Catastrophic threat to civilisation, expert warns
Climate change threatens to increase terrorism and war and even to cause the collapse of civilisation, a Deakin University health expert told a Catholic conference on climate change in Melbourne on Friday.
The Age reports that Dr Colin Butler, a senior research fellow in global health painted a grim picture of the catastrophic consequence of global warming as communities worldwide competed for scarce resources.
Inequality over access to resources, such as water and food, bred desperation and resentment, could potentially spark terrorism and war, Dr Butler said.
"People talk about it being bigger than terrorism but I think it interacts with terrorism and can stimulate conflict and potentially the collapse of civilisation.
"I know it does sound a bit alarmist but ... I think that you can analyse global terrorism, in part, as a reaction to global inequality."
He spoke about the impacts of global warming on human health and said that while the physiological effects of drought, famine, heat and cyclones were more tangible, the broader social consequences could be catastrophic.
Already the effects of global warming were being felt in the spread of malaria, and events such as the European heatwave of 2003 which killed between 30,0000 and 50,000 people in France and Italy, Dr Butler said.
But, in the event of a massive drought, where food and water became scarce, "what's to stop someone who's desperate, who sees the world as so unfair (becoming a terrorist)?" Dr Butler asked.
Dr Butler also did not spare the Catholic Church, saying that its "pro-natalism" approach to population control was no longer appropriate.

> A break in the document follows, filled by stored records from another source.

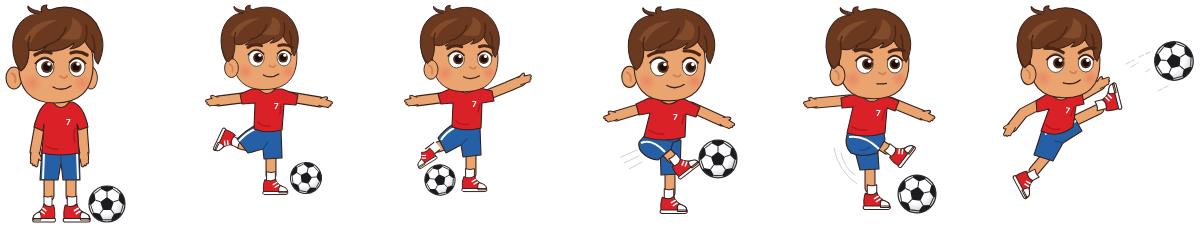
<!DOCTYPE html>
<html lang="en">
<head>
<meta charset="utf-8">
<title>Young footballer pose sheet</title>
<style>
:root{--paper:#fff;--ink:#38201a;--skin:#eaa470;--skin-shade:#cf8253;--hair:#6b3820;--hair-dark:#4a2614;--hair-light:#8c5431;--shirt:#db2128;--shirt-shade:#b0161e;--shorts:#2560a6;--shorts-shade:#194a86;--iris:#5a2f18;--speed:#cfcfcf}
html,body{margin:0;background:var(--paper);overflow:hidden}
svg{display:block;width:1200px;height:229px}
.skin,.shirt,.shorts,.hair,.white,.red{stroke:var(--ink);stroke-width:1.1;stroke-linejoin:round}
.skin{fill:var(--skin)}
.shirt{fill:var(--shirt)}
.shorts{fill:var(--shorts)}
.hair{fill:var(--hair)}
.white{fill:#fff}
.red{fill:var(--shirt)}
.limb,.limb-edge{fill:none;stroke-linecap:round;stroke-linejoin:round}
.limb-edge{stroke:var(--ink);stroke-width:11}
.limb{stroke:var(--skin);stroke-width:8.8}
.sock-edge{stroke:var(--ink);stroke-width:10.5}
.sock{stroke:#fff;stroke-width:8.3}
.fold{fill:none;stroke:var(--shirt-shade);stroke-width:1.5;stroke-linecap:round}
.crease{fill:none;stroke:var(--shorts-shade);stroke-width:1.4;stroke-linecap:round}
.stripe{fill:none;stroke:#fff;stroke-width:2}
.line{fill:none;stroke:var(--ink);stroke-width:1.4;stroke-linecap:round}
.brow{fill:none;stroke:var(--hair-dark);stroke-width:3.4;stroke-linecap:round}
.speed{fill:none;stroke:var(--speed);stroke-width:1;stroke-linecap:round}
.number{font:700 8px Inter,sans-serif;fill:#fff}
</style>
</head>
<body>
<svg viewBox="0 0 1200 229" role="img" aria-label="Six poses of a cartoon boy kicking a football">
<defs>
  <radialGradient id="ball-shade" cx=".4" cy=".35" r=".7"><stop offset=".6" stop-color="#fff"/><stop offset="1" stop-color="#c4c4c8"/></radialGradient>
  <radialGradient id="blush"><stop offset="0" stop-color="#e8755a" stop-opacity=".6"/><stop offset="1" stop-color="#e8755a" stop-opacity="0"/></radialGradient>
  <clipPath id="ball-clip"><circle r="18"/></clipPath>

  <g id="patch"><polygon points="-6,-15 0,-12 6,-15 6,-20 -6,-20" fill="#1c1c20"/><path d="M0-7V-12M6-15L12.5-10.5" stroke="#333" fill="none"/></g>
  <g id="ball">
    <circle r="18" fill="url(#ball-shade)"/>
    <g clip-path="url(#ball-clip)">
      <polygon points="0,-7 6.7,-2 4,6 -4,6 -6.7,-2" fill="#1c1c20"/>
      <use href="#patch"/><use href="#patch" transform="rotate(72)"/><use href="#patch" transform="rotate(144)"/><use href="#patch" transform="rotate(216)"/><use href="#patch" transform="rotate(288)"/>
    </g>
    <circle r="18" fill="none" stroke="#2b2b30" stroke-width="1.2"/>
  </g>

  <g id="boot">
    <path class="red" d="M-7-5C-3-3 2-3 5-6C7 1 12 2 17 5Q20 8 18 11H-8C-9 5-9 0-7-5Z"/>
    <path class="white" d="M10 2C16 3 20 6 18 10H9Q8 5 10 2ZM-9 8.5H19Q20 12 17 12H-8Q-10 11-9 8.5Z"/>
    <path d="M2 1L7-2M4 4L9 1" stroke="#fff" stroke-width="1.6" fill="none"/>
  </g>
  <g id="shoe"><path class="white" d="M-5-14Q0-12 5-14V-2H-5Z"/><use href="#boot"/></g>

  <path id="hand" class="skin" d="M-1-4C3-5 4-8 7-7Q8-5 6-4L13-3Q15-1 12 0Q14 2 11 2Q11 5 8 4C4 5 2 4-1 4"/>

  <g id="ear"><ellipse class="skin" rx="8" ry="11"/><path d="M-3-5Q3-3 1 5" fill="none" stroke="var(--skin-shade)" stroke-width="2"/></g>

  <path id="face" class="skin" d="M24 32C19 42 19 50 19 60C17 90 31 103 55 103C79 103 94 91 93 62C93 50 89 40 82 32Z"/>
  <g id="features">
    <circle cx="32" cy="83" r="10" fill="url(#blush)"/><circle cx="82" cy="83" r="9" fill="url(#blush)"/>
    <path d="M60 76Q65 80 67 76" fill="none" stroke="var(--skin-shade)" stroke-width="2" stroke-linecap="round"/>
    <ellipse cx="45" cy="67" rx="9" ry="10" fill="#fff" stroke="var(--ink)" stroke-width=".8"/><ellipse cx="77" cy="67" rx="8" ry="9.5" fill="#fff" stroke="var(--ink)" stroke-width=".8"/>
    <path d="M35 64Q44 53 54 63M69 63Q77 53 86 64" fill="none" stroke="var(--ink)" stroke-width="1.9"/>
  </g>
  <g id="pupils">
    <circle cx="47" cy="67" r="5.9" fill="var(--iris)"/><circle cx="76" cy="67" r="5.6" fill="var(--iris)"/>
    <circle cx="47" cy="67" r="3.8" fill="#180d09"/><circle cx="76" cy="67" r="3.6" fill="#180d09"/>
    <circle cx="49" cy="64" r="1.8" fill="#fff"/><circle cx="78" cy="64" r="1.8" fill="#fff"/>
  </g>
  <path id="brows-calm" class="brow" d="M35 55Q42 50 51 53M71 53Q79 50 87 55"/>
  <path id="smile" class="line" d="M53 87Q62 92 71 86"/>

  <g id="hair">
    <path class="hair" d="M21 71C13 62 10 44 16 30C21 19 30 14 39 14C32 14 27 10 28 6C32 11 36 10 42 12C40 8 42 5 47 5Q45 9 50 10C70 2 92 12 99 29C105 41 103 54 98 64Q94 60 94 53C91 50 87 46 85 41Q80 48 70 49Q74 46 74 43C65 51 52 52 41 51Q46 48 47 45C41 50 35 52 29 50C29 60 27 67 21 71Z"/>
    <path d="M24 39C31 25 43 20 57 20C45 26 36 31 31 42Q28 43 24 39ZM60 38C70 33 73 25 72 18C83 22 84 31 79 39Q70 41 60 38Z" fill="var(--hair-light)" opacity=".7"/>
    <path d="M47 45C58 42 64 35 66 27M85 41Q88 34 86 25M29 50Q27 44 30 36M94 53Q96 44 92 35" fill="none" stroke="var(--hair-dark)" stroke-width="1.5"/>
  </g>

  <g id="head-front">
    <use href="#ear" x="14" y="78"/><use href="#face"/><use href="#features"/><use href="#hair"/>
  </g>
  <g id="head-turned">
    <path class="hair" d="M15 38C11 58 17 72 27 78L38 48Z"/>
    <use href="#face" x="8"/><use href="#ear" x="25" y="78"/>
    <use href="#hair"/><use href="#features" x="9" y="-1"/>
  </g>
</defs>

<rect width="1200" height="229" fill="var(--paper)"/>

<g id="pose-standing">
  <path class="limb-edge" d="M49 176V196M71 176V196M40 124L35 152M82 124L84 152"/>
  <path class="limb" d="M49 176V196M71 176V196M40 124L35 152M82 124L84 152"/>
  <use href="#hand" transform="translate(35 153) rotate(92)"/><use href="#hand" transform="translate(84 153) rotate(88) scale(1 -1)"/>
  <use href="#ball" x="107" y="204"/>
  <use href="#shoe" transform="translate(48 210) scale(-.8 1)"/><use href="#shoe" transform="translate(72 210) scale(.95 1)"/>
  <path class="shorts" d="M42 149H79L80 180H63L61 163L58 180H40Z"/><path class="stripe" d="M44 153L43 179M77 153L78 179"/><path class="crease" d="M61 163V156"/>
  <path class="shirt" d="M49 102C42 104 38 112 34 127L43 131L44 124L42 153Q61 157 79 153L77 124L79 130L88 127C85 112 80 104 72 102Z"/>
  <path class="fold" d="M46 146Q52 150 58 149M75 128Q73 136 75 142"/>
  <path class="skin" d="M52 101Q61 114 70 101Z"/><text class="number" x="66" y="125">7</text>
  <use href="#ear" transform="translate(91 78) scale(-.8 1)"/>
  <use href="#head-front"/><use href="#pupils"/><use href="#brows-calm"/><use href="#smile"/>
</g>

<g id="pose-backswing">
  <path class="limb-edge" d="M250 97L218 101M290 97L320 102M271 152V175M252 147L240 144"/>
  <path class="limb" d="M250 97L218 101M290 97L320 102M271 152V175M252 147L240 144"/>
  <use href="#hand" transform="translate(218 101) rotate(172) scale(.9 -.9)"/><use href="#hand" transform="translate(320 102) rotate(12) scale(.9)"/>
  <use href="#shoe" transform="translate(229 139) rotate(115) scale(.85)"/><use href="#shoe" transform="translate(271 184) scale(.88)"/>
  <path class="shorts" d="M254 126L281 128L282 158L264 159L263 149L248 153L237 139Q245 131 254 126Z"/><path class="stripe" d="M255 129Q246 133 239 141"/><path class="crease" d="M263 149L268 142"/>
  <path class="shirt" d="M252 89L240 94L242 104L255 103L254 129Q267 134 282 130L284 104L296 105L298 95L282 89Z"/>
  <path class="fold" d="M258 122Q263 127 270 126M281 105L280 114"/>
  <path class="skin" d="M258 88Q267 99 276 88Z"/><text class="number" x="274" y="109">7</text>
  <g transform="translate(210 1) scale(.86)"><use href="#head-turned"/><g transform="translate(9 -1)"><use href="#pupils"/><use href="#brows-calm"/><use href="#smile"/></g></g>
  <use href="#ball" transform="translate(306 178) rotate(12) scale(.86)"/>
</g>

<g id="pose-swing">
  <path class="limb-edge" d="M448 97L417 101M487 95L507 87L521 81M471 150V174M449 143L438 147"/>
  <path class="limb" d="M448 97L417 101M487 95L507 87L521 81M471 150V174M449 143L438 147"/>
  <path class="sock-edge" d="M437 146L428 153"/><path class="sock" d="M438 145L428 153"/>
  <use href="#hand" transform="translate(417 101) rotate(172) scale(.9 -.9)"/><use href="#hand" transform="translate(520 81) rotate(-18) scale(.9)"/>
  <use href="#boot" transform="translate(427 154) rotate(-32) scale(-.75 .75)"/><use href="#shoe" transform="translate(470 181) scale(.88)"/>
  <path class="shorts" d="M452 125L480 127L481 155L463 157L461 145L446 153L438 138Q444 130 452 125Z"/><path class="stripe" d="M454 128Q446 132 441 140"/><path class="crease" d="M461 145L467 139"/>
  <path class="shirt" d="M450 89L438 94L441 104L453 103L452 127Q466 132 481 128L482 103L494 101L492 91L480 88Z"/>
  <path class="fold" d="M456 121Q461 126 468 124M480 104L478 112"/>
  <path class="skin" d="M457 88Q466 98 475 88Z"/><text class="number" x="472" y="107">7</text>
  <g transform="translate(409 1) scale(.88)"><use href="#head-turned"/><g transform="translate(9 -1)"><use href="#pupils"/><use href="#brows-calm"/><use href="#smile"/></g></g>
  <use href="#ball" transform="translate(440 180) rotate(-10) scale(.84)"/>
</g>

<g id="pose-contact">
  <path class="speed" d="M621 157L637 150M624 163L639 156M629 169L642 162"/>
  <path class="limb-edge" d="M646 107L616 116M691 107L722 121M670 165V193"/>
  <path class="limb" d="M646 107L616 116M691 107L722 121M670 165V193"/>
  <use href="#hand" transform="translate(616 116) rotate(165) scale(.9 -.9)"/><use href="#hand" transform="translate(722 121) rotate(25) scale(.95)"/>
  <use href="#shoe" transform="translate(669 202) scale(.95)"/>
  <path class="shorts" d="M660 140L681 140L680 174L661 175Z"/>
  <use href="#ball" transform="translate(718 159) scale(1.05)"/>
  <path class="limb-edge" d="M662 147L672 158"/><path class="limb" d="M662 147L672 158"/>
  <use href="#shoe" transform="translate(680 166) rotate(-38) scale(.9)"/>
  <path class="shorts" d="M646 134L682 136Q679 142 673 142L671 149L658 160C647 159 637 151 639 142Z"/><path class="stripe" d="M641 143Q652 138 665 152"/><path class="crease" d="M673 142L664 139"/>
  <path class="shirt" d="M649 98L636 104L639 115L650 113L644 137Q663 143 685 137L686 114L696 117L700 107L684 99Z"/>
  <path class="fold" d="M649 130Q656 135 664 134M684 115L682 124"/>
  <path class="skin" d="M659 99Q669 109 679 99Z"/><text class="number" x="673" y="120">7</text>
  <g transform="translate(616 2) scale(.96)"><use href="#head-front"/><use href="#pupils" x="2" y="1"/><path class="brow" d="M34 56Q41 51 50 52M71 51Q80 50 87 55"/><use href="#smile"/></g>
</g>

<g id="pose-follow-through">
  <path class="speed" d="M834 148Q838 171 857 184M841 153Q844 168 855 175"/>
  <path class="limb-edge" d="M849 100L816 103M890 102L922 115M870 160V188"/>
  <path class="limb" d="M849 100L816 103M890 102L922 115M870 160V188"/>
  <use href="#hand" transform="translate(816 103) rotate(172) scale(.9 -.9)"/><use href="#hand" transform="translate(922 115) rotate(20) scale(.95)"/>
  <use href="#shoe" transform="translate(872 198) scale(.95)"/>
  <path class="shorts" d="M851 136L877 138L879 169L860 170Z"/>
  <path class="limb-edge" d="M876 142L887 149"/><path class="limb" d="M876 142L887 149"/>
  <use href="#shoe" transform="translate(897 155) rotate(-52) scale(.9)"/>
  <path class="shorts" d="M848 132L884 133L885 140L877 153Q862 158 851 153Q843 145 848 132Z"/><path class="stripe" d="M849 137Q865 135 879 149"/><path class="crease" d="M860 150Q866 151 870 147"/>
  <path class="shirt" d="M851 95L841 98L842 108L853 107L847 133Q866 139 885 133L887 108L895 111L899 101L884 95Z"/>
  <path class="fold" d="M852 127Q859 131 867 130M885 110L882 120"/>
  <path class="skin" d="M862 96Q872 107 882 96Z"/><text class="number" x="876" y="116">7</text>
  <g transform="translate(814 2) scale(.94)"><use href="#head-turned"/><g transform="translate(9 -1)"><use href="#pupils" x="1"/><path class="brow" d="M35 53Q44 50 52 54M71 54Q79 50 87 53"/><path class="line" d="M58 88Q63 88.5 68 87.5"/></g></g>
  <use href="#ball" transform="translate(917 194) rotate(8) scale(1.05)"/>
</g>

<g id="pose-strike">
  <path class="limb-edge" d="M1042 103L1023 113L1012 127M1079 97L1100 85M1050 152L1034 171"/>
  <path class="limb" d="M1042 103L1023 113L1012 127M1079 97L1100 85M1050 152L1034 171"/>
  <use href="#hand" transform="translate(1012 126) rotate(122) scale(.9 -.9)"/><use href="#hand" transform="translate(1099 85) rotate(-28) scale(.9)"/>
  <use href="#shoe" transform="translate(1026 179) rotate(62) scale(.9)"/>
  <path class="limb-edge" d="M1072 122L1099 109"/><path class="limb" d="M1072 122L1099 109"/>
  <use href="#shoe" transform="translate(1109 103) rotate(-104) scale(.95)"/>
  <path class="shorts" d="M1043 127L1074 117L1082 131L1063 143L1053 161L1034 155Z"/><path class="stripe" d="M1045 134L1076 121"/><path class="crease" d="M1063 143L1055 141"/>
  <path class="shirt" d="M1047 94L1036 101L1037 112L1049 109L1041 131Q1057 139 1073 127L1076 106L1084 104L1082 93L1070 92Z"/>
  <path class="fold" d="M1046 125Q1052 131 1060 129M1074 107L1071 116"/>
  <path class="skin" d="M1051 94Q1061 106 1071 94Z"/><text class="number" x="1065" y="113" transform="rotate(8 1065 113)">7</text>
  <g transform="translate(1005 1) scale(.94)"><use href="#head-turned"/><g transform="translate(9 -1)"><use href="#pupils" x="1"/><path class="brow" d="M34 51Q43 50 53 56M70 56Q78 50 87 51"/><path class="line" d="M53 88Q64 91 71 85"/></g></g>
  <path class="speed" d="M1126 64L1134 60M1139 57L1150 52M1131 67L1138 63M1146 72L1151 68M1158 91L1168 86" stroke-dasharray="5 2"/>
  <use href="#ball" transform="translate(1174 61) rotate(-14) scale(1.07)"/>
</g>
</svg>
</body>
</html>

Meanwhile, following a similar conference in the US, the Archdiocese of St Paul and Minneapolisis launching a parish-based effort to find practical, socially equitable and close-to-home solutions to global warming, the Star Tribune reports.
The drive will organise parishioners to study global warming and develop ways to confront it in the community and through changes in public policy, said Matt Rezac, public policy manager for the archdiocese's Office for Social Justice.
The Global Warming Action Team will be similar to groups that have been working on housing and welfare issues in the archdiocese for years, Mr Rezac said. It is one of six global-warming initiatives in the country to have been funded recently by the US Conference of Catholic Bishops, which in 2001 called for immediate action to address climate change.
"More and more, we're beginning to see this issue could have catastrophic effects on all of us," said the Rev Erich Rutten of Our Lady of Grace Church in Edina. "How we impact the environment affects other people - those around us and those in the future. That's directly a moral issue."
Climate change 'threatens civilisation' (Sydney Morning Herald, 14/10/06)
Climate change triggers war, warns expert (The Australian, 13/10/06)
Archdiocese confronts global warming (Minnesota Star Tribune, 15/10/06)
LINKS (not necessarily endorsed by Church Resources)
Climate Change Conference (Catholic Earthcare and Melbourne Catholic Commission for Justice, Development and Peace
Melbourne Catholic Commission for Justice, Development and Peace
Climate change on our doorstep, says Caritas (CathNews, 10/10/06)
Indigenous Aussies among first climate change victims (CathNews, 4/10/06)
Oceania bishops voice concern on climate change , AIDS (15/8/06)
Catholic leaders warn of 'environmental refugees' scenario (22/11/05)
Greenhouse gas emissions report 'alarming' (CathNews 21/11/05)
Catholic Earthcare highlights Vatican climate change intervention (CathNews 10/11/05)
16 Oct 2006